==== INPUT DATA ====

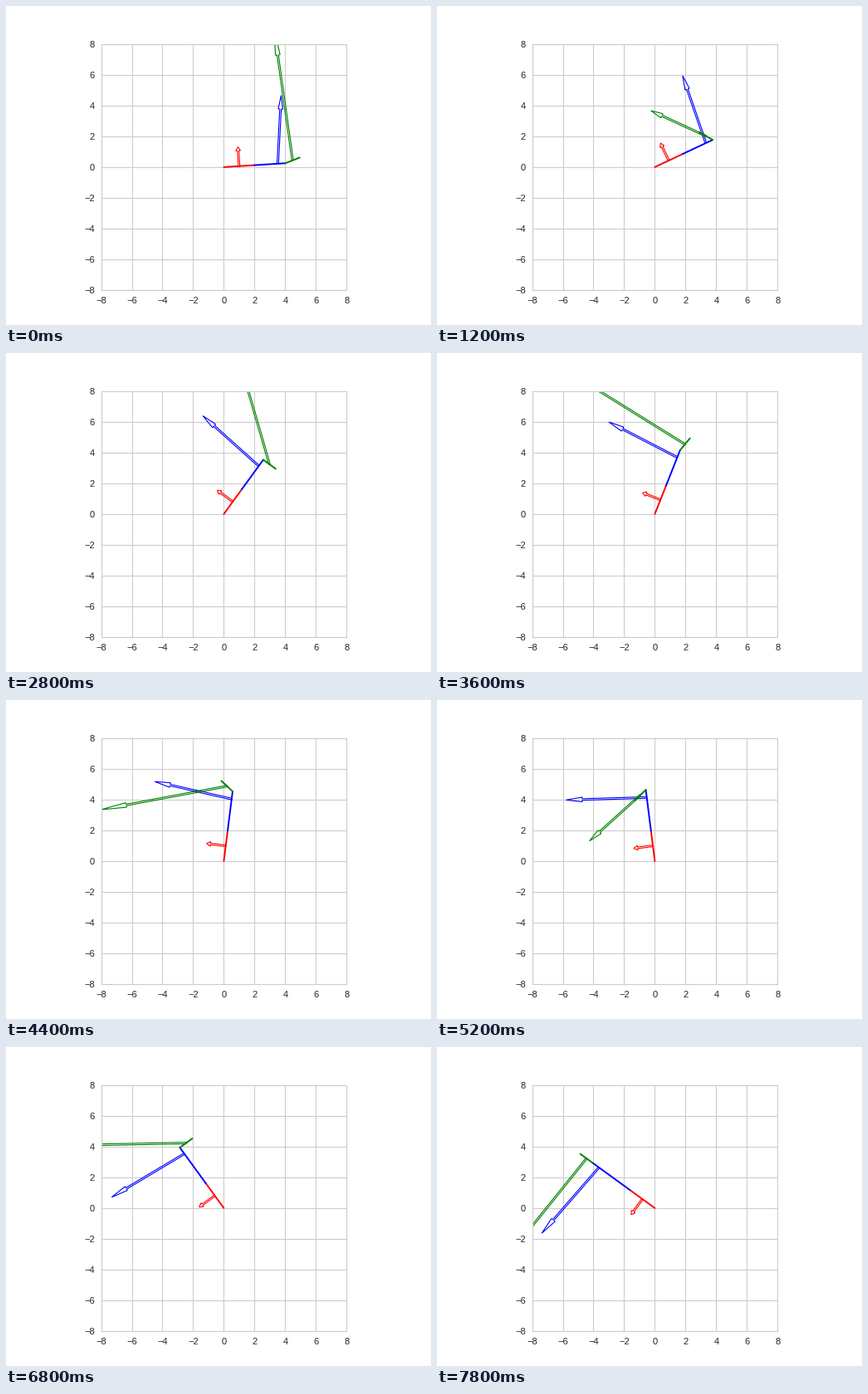
Write a matplotlib script that moves like this. It is 512 px wide and 384 px high and loops after 8 s.

```python
import numpy as np
import matplotlib.pyplot as plt
from matplotlib.animation import FuncAnimation
from matplotlib.patches import Polygon

plt.rcParams.update({
    "font.family": "Liberation Sans",
    "font.size": 10,
    "axes.edgecolor": "0.8",
    "axes.linewidth": 1,
    "axes.axisbelow": True,
    "grid.color": "0.8",
    "grid.linewidth": 1,
    "lines.linewidth": 1.75,
    "lines.solid_capstyle": "round",
})

FRAMES = 40
DT = 0.05                # simulated seconds per frame
BASE, TIP = 2.0, 1.0     # lengths of the fixed links
REACH, SLIDE = 4.0, 0.5  # start and speed of the sliding joint
W1, W3 = 2 * np.pi / 5, 2 * np.pi
ARROW_WIDTH = 0.5
COLORS = [(1, 0, 0), (0, 0, 1), (0, 0.5, 0)]

# Unit arrow along x: (fraction of length, fraction of width)
ARROW = np.array([(0, 0.1), (0, -0.1), (0.8, -0.1), (0.8, -0.3),
                  (1, 0), (0.8, 0.3), (0.8, 0.1)])


def unit(angle):
    return np.array([np.cos(angle), np.sin(angle)])


def perp(v):
    return np.array([-v[1], v[0]])


def arrow_points(start, vec):
    side = perp(vec) / np.hypot(*vec) * ARROW_WIDTH
    return start + ARROW[:, :1] * vec + ARROW[:, 1:] * side


def arm(t):
    """Return the joints, the mass centres and their velocities at time t."""
    u = unit(W1 * t)
    v = unit((W1 + W3) * t)
    reach = REACH + SLIDE * t
    elbow = reach * u
    joints = [np.zeros(2), BASE * u, elbow, elbow + TIP * v]

    r2 = reach - 0.5
    centres = [BASE / 2 * u, r2 * u, elbow + TIP / 2 * v]
    speeds = [W1 * BASE / 2 * perp(u),
              SLIDE * u + W1 * r2 * perp(u),
              SLIDE * u + W1 * reach * perp(u) + (W1 + W3) * TIP / 2 * perp(v)]
    return joints, centres, speeds


fig, ax = plt.subplots(figsize=(6.4, 4.8), dpi=80, facecolor="white")
fig.subplots_adjust(left=0.125, right=0.9, bottom=0.11, top=0.88)
ax.set_aspect("equal")
ax.set(xlim=(-8, 8), ylim=(-8, 8),
       xticks=range(-8, 9, 2), yticks=range(-8, 9, 2))
ax.grid(True)
ax.tick_params(length=0, pad=7, labelcolor="0.15")

links = [ax.plot([], [], color=c)[0] for c in COLORS]
arrows = [ax.add_patch(Polygon(ARROW, closed=True, fill=False, edgecolor=c, lw=1))
          for c in COLORS]


def update(i):
    joints, centres, speeds = arm((i + 1) * DT)
    for k in range(3):
        links[k].set_data(*zip(joints[k], joints[k + 1]))
        arrows[k].set_xy(arrow_points(centres[k], speeds[k]))
    return links + arrows


anim = FuncAnimation(fig, update, frames=FRAMES, interval=200,
                     repeat=True, repeat_delay=0)
plt.show()
```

====

YOUR INSTRUCTIONS: All of the data above should be printed again exactly, though none of the pictures belong in the copy.

RESPONSE AREA:
Write a matplotlib script that moves like this. It is 512 px wide and 384 px high and loops after 8 s.

```python
import numpy as np
import matplotlib.pyplot as plt
from matplotlib.animation import FuncAnimation
from matplotlib.patches import Polygon

plt.rcParams.update({
    "font.family": "Liberation Sans",
    "font.size": 10,
    "axes.edgecolor": "0.8",
    "axes.linewidth": 1,
    "axes.axisbelow": True,
    "grid.color": "0.8",
    "grid.linewidth": 1,
    "lines.linewidth": 1.75,
    "lines.solid_capstyle": "round",
})

FRAMES = 40
DT = 0.05                # simulated seconds per frame
BASE, TIP = 2.0, 1.0     # lengths of the fixed links
REACH, SLIDE = 4.0, 0.5  # start and speed of the sliding joint
W1, W3 = 2 * np.pi / 5, 2 * np.pi
ARROW_WIDTH = 0.5
COLORS = [(1, 0, 0), (0, 0, 1), (0, 0.5, 0)]

# Unit arrow along x: (fraction of length, fraction of width)
ARROW = np.array([(0, 0.1), (0, -0.1), (0.8, -0.1), (0.8, -0.3),
                  (1, 0), (0.8, 0.3), (0.8, 0.1)])


def unit(angle):
    return np.array([np.cos(angle), np.sin(angle)])


def perp(v):
    return np.array([-v[1], v[0]])


def arrow_points(start, vec):
    side = perp(vec) / np.hypot(*vec) * ARROW_WIDTH
    return start + ARROW[:, :1] * vec + ARROW[:, 1:] * side


def arm(t):
    """Return the joints, the mass centres and their velocities at time t."""
    u = unit(W1 * t)
    v = unit((W1 + W3) * t)
    reach = REACH + SLIDE * t
    elbow = reach * u
    joints = [np.zeros(2), BASE * u, elbow, elbow + TIP * v]

    r2 = reach - 0.5
    centres = [BASE / 2 * u, r2 * u, elbow + TIP / 2 * v]
    speeds = [W1 * BASE / 2 * perp(u),
              SLIDE * u + W1 * r2 * perp(u),
              SLIDE * u + W1 * reach * perp(u) + (W1 + W3) * TIP / 2 * perp(v)]
    return joints, centres, speeds


fig, ax = plt.subplots(figsize=(6.4, 4.8), dpi=80, facecolor="white")
fig.subplots_adjust(left=0.125, right=0.9, bottom=0.11, top=0.88)
ax.set_aspect("equal")
ax.set(xlim=(-8, 8), ylim=(-8, 8),
       xticks=range(-8, 9, 2), yticks=range(-8, 9, 2))
ax.grid(True)
ax.tick_params(length=0, pad=7, labelcolor="0.15")

links = [ax.plot([], [], color=c)[0] for c in COLORS]
arrows = [ax.add_patch(Polygon(ARROW, closed=True, fill=False, edgecolor=c, lw=1))
          for c in COLORS]


def update(i):
    joints, centres, speeds = arm((i + 1) * DT)
    for k in range(3):
        links[k].set_data(*zip(joints[k], joints[k + 1]))
        arrows[k].set_xy(arrow_points(centres[k], speeds[k]))
    return links + arrows


anim = FuncAnimation(fig, update, frames=FRAMES, interval=200,
                     repeat=True, repeat_delay=0)
plt.show()
```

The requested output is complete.